[Stored data entries]
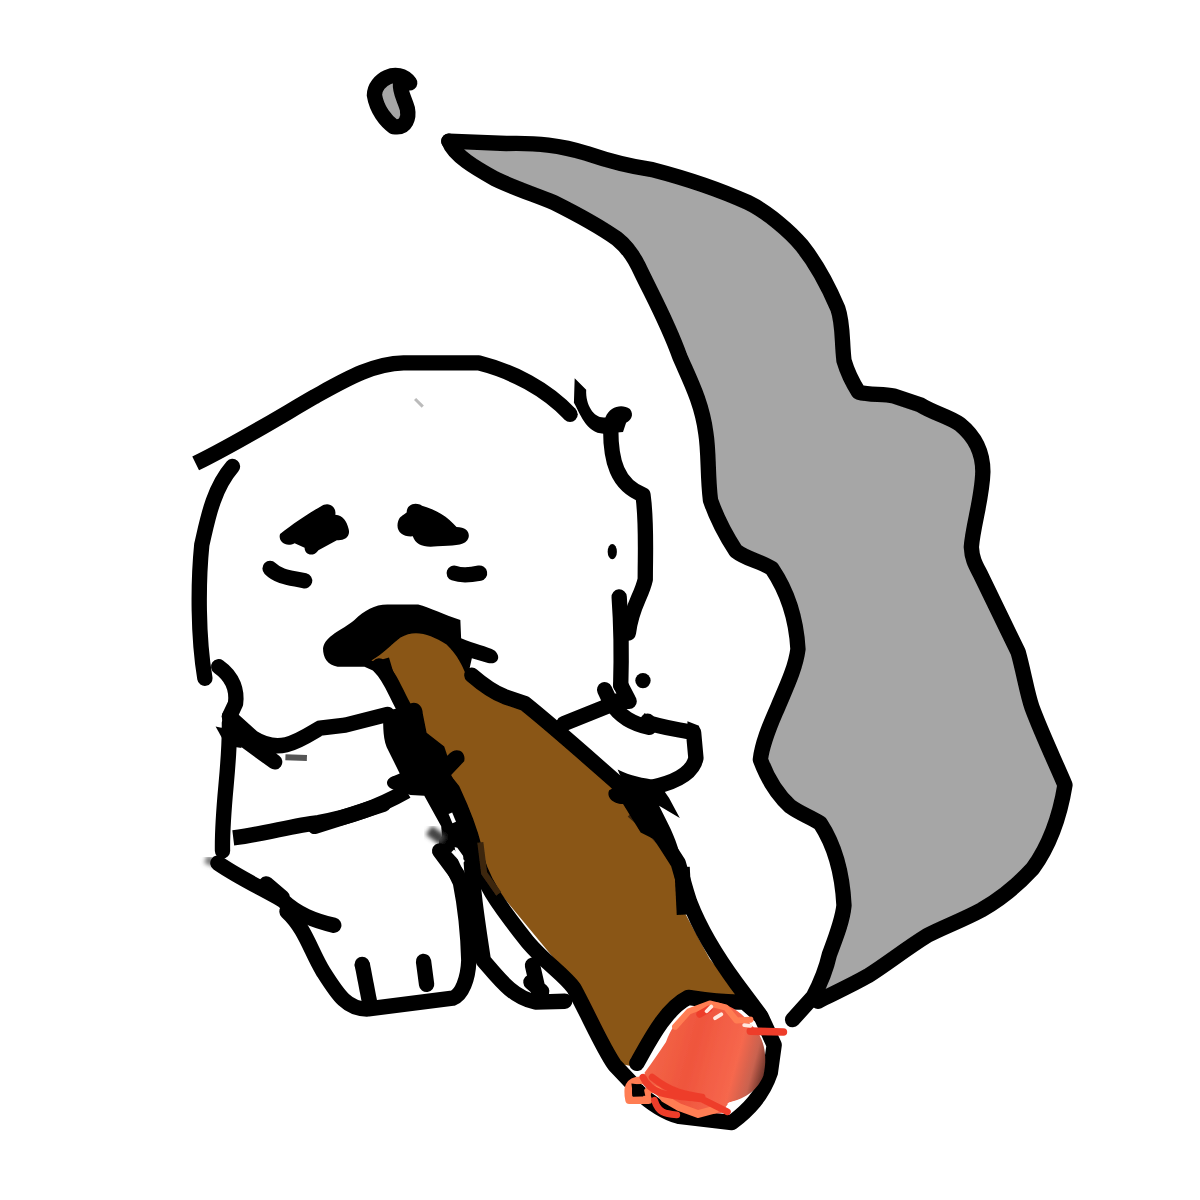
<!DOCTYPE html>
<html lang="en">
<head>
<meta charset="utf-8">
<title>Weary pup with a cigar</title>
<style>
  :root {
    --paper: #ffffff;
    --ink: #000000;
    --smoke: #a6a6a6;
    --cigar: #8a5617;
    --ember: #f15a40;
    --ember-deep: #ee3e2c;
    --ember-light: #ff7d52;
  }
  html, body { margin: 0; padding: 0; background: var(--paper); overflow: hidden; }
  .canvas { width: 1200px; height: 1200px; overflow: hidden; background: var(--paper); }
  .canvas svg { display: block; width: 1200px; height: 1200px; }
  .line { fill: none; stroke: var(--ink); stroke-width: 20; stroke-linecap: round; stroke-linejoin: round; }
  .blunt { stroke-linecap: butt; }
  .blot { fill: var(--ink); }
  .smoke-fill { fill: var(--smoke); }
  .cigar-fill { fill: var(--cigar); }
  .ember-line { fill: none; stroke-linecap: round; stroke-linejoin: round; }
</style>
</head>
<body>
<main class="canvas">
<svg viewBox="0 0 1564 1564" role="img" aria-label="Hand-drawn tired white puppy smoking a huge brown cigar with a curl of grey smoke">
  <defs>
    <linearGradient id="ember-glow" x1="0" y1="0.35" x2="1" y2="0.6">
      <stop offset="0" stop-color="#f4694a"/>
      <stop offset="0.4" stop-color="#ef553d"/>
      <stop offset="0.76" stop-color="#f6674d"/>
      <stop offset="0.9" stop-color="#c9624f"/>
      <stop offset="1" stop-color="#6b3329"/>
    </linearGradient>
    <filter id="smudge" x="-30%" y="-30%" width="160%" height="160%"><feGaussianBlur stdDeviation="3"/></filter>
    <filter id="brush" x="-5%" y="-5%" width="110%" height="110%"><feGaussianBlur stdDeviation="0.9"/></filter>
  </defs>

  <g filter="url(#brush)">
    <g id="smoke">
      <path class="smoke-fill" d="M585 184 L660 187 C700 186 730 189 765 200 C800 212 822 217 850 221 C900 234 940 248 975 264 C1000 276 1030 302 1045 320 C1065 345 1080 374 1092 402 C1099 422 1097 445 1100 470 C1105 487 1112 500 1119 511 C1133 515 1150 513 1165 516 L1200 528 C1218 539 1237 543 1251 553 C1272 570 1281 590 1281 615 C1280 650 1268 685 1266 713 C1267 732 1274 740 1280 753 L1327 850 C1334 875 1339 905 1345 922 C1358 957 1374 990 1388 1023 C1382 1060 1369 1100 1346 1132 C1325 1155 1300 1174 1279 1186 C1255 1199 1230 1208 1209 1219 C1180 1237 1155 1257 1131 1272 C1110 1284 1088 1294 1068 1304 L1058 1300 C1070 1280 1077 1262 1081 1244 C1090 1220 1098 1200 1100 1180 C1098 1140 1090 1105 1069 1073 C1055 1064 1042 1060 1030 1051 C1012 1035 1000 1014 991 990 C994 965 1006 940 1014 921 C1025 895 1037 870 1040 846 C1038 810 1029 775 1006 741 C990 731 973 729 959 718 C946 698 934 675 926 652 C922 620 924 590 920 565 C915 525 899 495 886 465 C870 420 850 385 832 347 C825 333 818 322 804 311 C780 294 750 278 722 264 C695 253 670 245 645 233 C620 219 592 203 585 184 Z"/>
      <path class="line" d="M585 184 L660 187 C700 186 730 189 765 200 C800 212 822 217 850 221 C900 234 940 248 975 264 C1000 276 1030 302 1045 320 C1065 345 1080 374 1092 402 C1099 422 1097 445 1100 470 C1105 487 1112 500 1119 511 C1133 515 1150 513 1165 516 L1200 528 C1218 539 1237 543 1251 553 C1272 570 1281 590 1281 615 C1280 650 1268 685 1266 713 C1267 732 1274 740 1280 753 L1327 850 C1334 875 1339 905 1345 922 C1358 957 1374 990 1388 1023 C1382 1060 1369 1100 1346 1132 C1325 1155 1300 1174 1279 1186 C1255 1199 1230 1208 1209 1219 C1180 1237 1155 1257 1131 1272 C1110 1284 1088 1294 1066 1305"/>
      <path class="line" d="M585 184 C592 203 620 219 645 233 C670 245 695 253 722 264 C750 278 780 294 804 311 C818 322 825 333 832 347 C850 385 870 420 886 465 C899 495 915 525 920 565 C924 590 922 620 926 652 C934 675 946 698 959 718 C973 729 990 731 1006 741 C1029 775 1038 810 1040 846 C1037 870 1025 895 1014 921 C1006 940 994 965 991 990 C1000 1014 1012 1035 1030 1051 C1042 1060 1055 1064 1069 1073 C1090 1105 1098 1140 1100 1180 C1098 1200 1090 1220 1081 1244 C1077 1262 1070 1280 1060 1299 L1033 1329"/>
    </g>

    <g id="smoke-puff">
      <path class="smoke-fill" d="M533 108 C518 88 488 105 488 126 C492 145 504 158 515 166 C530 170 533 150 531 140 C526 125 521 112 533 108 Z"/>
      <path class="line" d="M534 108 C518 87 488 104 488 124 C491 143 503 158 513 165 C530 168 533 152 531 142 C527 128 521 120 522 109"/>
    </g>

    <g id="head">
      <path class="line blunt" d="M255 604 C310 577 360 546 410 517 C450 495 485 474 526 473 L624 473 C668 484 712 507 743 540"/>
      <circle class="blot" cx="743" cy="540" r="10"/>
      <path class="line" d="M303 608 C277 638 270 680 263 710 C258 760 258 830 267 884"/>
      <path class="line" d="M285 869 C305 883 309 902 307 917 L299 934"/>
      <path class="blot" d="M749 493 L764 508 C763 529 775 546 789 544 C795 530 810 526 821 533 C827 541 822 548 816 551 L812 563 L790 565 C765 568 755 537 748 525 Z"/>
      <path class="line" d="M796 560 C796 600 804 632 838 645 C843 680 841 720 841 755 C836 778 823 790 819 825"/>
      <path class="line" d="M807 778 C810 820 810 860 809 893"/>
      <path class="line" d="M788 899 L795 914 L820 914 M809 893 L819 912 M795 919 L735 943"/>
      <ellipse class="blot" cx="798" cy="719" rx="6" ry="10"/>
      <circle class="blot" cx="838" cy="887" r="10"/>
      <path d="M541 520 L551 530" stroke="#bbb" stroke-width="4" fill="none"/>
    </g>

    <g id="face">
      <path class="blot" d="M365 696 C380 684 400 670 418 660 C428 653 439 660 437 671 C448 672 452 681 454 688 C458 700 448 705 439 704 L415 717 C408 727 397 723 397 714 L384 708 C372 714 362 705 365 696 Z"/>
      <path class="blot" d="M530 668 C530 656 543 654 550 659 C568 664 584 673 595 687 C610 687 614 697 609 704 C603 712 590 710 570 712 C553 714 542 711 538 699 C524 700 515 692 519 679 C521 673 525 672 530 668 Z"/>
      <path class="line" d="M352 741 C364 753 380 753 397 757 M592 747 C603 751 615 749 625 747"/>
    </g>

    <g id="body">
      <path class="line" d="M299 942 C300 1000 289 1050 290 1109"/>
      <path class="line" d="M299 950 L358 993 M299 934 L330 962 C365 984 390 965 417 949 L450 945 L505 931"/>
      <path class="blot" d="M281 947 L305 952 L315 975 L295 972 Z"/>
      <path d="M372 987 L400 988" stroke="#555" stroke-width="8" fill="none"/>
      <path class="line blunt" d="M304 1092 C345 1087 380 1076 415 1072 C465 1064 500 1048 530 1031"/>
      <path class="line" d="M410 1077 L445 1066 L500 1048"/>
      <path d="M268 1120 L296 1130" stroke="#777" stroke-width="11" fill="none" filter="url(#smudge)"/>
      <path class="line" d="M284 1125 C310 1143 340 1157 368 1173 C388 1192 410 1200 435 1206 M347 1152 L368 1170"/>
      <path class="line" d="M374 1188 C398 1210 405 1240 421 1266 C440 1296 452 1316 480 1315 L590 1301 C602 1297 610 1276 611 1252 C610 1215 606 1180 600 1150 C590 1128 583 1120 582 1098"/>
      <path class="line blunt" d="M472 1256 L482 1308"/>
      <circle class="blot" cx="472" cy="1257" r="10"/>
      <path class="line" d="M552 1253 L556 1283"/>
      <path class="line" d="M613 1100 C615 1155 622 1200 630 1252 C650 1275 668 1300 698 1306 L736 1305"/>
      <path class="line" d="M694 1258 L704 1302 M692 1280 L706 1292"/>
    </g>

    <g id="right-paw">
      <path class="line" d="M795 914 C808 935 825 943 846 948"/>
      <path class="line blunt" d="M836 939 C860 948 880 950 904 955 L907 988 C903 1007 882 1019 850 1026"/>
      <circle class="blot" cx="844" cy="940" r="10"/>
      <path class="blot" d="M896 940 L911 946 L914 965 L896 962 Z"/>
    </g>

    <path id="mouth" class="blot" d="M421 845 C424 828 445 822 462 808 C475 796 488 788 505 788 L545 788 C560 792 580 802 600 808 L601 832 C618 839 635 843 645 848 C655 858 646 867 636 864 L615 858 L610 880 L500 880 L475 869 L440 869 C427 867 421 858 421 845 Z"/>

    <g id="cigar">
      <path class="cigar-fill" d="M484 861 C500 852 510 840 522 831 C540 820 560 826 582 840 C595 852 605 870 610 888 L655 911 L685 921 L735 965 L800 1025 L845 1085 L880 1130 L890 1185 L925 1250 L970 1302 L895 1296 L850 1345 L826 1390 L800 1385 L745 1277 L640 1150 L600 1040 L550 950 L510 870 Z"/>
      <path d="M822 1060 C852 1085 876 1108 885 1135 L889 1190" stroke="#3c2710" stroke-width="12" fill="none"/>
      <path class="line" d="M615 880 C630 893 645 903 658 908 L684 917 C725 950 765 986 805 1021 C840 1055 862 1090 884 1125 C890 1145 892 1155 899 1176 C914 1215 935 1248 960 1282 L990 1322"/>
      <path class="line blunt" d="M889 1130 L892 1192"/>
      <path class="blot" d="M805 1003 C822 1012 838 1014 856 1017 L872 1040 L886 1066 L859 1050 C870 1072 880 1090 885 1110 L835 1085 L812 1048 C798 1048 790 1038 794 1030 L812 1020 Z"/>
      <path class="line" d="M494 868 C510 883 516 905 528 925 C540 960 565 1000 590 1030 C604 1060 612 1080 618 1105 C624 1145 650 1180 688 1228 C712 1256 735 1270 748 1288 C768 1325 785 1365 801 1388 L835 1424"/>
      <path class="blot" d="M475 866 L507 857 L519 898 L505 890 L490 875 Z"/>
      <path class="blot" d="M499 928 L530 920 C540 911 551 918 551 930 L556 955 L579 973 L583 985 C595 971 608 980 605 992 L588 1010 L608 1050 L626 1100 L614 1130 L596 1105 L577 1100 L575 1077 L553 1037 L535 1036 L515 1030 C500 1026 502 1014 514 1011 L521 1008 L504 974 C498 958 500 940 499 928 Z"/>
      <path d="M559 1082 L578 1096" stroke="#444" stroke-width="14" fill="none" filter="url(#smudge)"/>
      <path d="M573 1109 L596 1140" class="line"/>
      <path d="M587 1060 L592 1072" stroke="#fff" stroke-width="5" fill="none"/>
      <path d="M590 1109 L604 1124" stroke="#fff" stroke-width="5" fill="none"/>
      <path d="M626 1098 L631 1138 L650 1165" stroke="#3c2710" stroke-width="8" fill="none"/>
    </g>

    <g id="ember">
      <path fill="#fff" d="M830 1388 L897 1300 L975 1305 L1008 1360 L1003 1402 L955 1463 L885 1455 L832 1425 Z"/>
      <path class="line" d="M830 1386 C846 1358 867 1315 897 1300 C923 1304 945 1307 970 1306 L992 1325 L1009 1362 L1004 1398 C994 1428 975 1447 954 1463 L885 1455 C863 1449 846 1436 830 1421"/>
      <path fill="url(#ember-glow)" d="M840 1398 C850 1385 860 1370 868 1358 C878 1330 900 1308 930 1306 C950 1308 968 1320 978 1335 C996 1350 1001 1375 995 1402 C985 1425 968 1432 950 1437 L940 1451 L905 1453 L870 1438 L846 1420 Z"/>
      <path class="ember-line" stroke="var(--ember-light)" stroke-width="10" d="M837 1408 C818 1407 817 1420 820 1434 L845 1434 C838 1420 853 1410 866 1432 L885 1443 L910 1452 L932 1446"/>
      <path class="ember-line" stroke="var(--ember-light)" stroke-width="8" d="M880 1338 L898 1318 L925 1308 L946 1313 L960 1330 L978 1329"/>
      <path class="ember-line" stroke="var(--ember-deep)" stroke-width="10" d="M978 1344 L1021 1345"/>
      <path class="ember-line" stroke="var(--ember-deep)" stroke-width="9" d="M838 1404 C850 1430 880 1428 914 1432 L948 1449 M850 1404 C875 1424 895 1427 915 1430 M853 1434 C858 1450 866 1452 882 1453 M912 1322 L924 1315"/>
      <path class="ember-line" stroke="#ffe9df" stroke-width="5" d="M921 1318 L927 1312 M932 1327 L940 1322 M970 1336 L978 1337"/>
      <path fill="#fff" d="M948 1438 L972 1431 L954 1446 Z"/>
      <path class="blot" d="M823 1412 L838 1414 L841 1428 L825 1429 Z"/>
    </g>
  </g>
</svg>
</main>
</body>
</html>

--- THE PROBLEM ---
Leaving out every picture, repeat exactly the lines of the records from the start through the line that has "1200px; overflow: hidden;".

--- WRITTEN SOLUTION ---
<!DOCTYPE html>
<html lang="en">
<head>
<meta charset="utf-8">
<title>Weary pup with a cigar</title>
<style>
  :root {
    --paper: #ffffff;
    --ink: #000000;
    --smoke: #a6a6a6;
    --cigar: #8a5617;
    --ember: #f15a40;
    --ember-deep: #ee3e2c;
    --ember-light: #ff7d52;
  }
  html, body { margin: 0; padding: 0; background: var(--paper); overflow: hidden; }
  .canvas { width: 1200px; height: 1200px; overflow: hidden; background: var(--paper); }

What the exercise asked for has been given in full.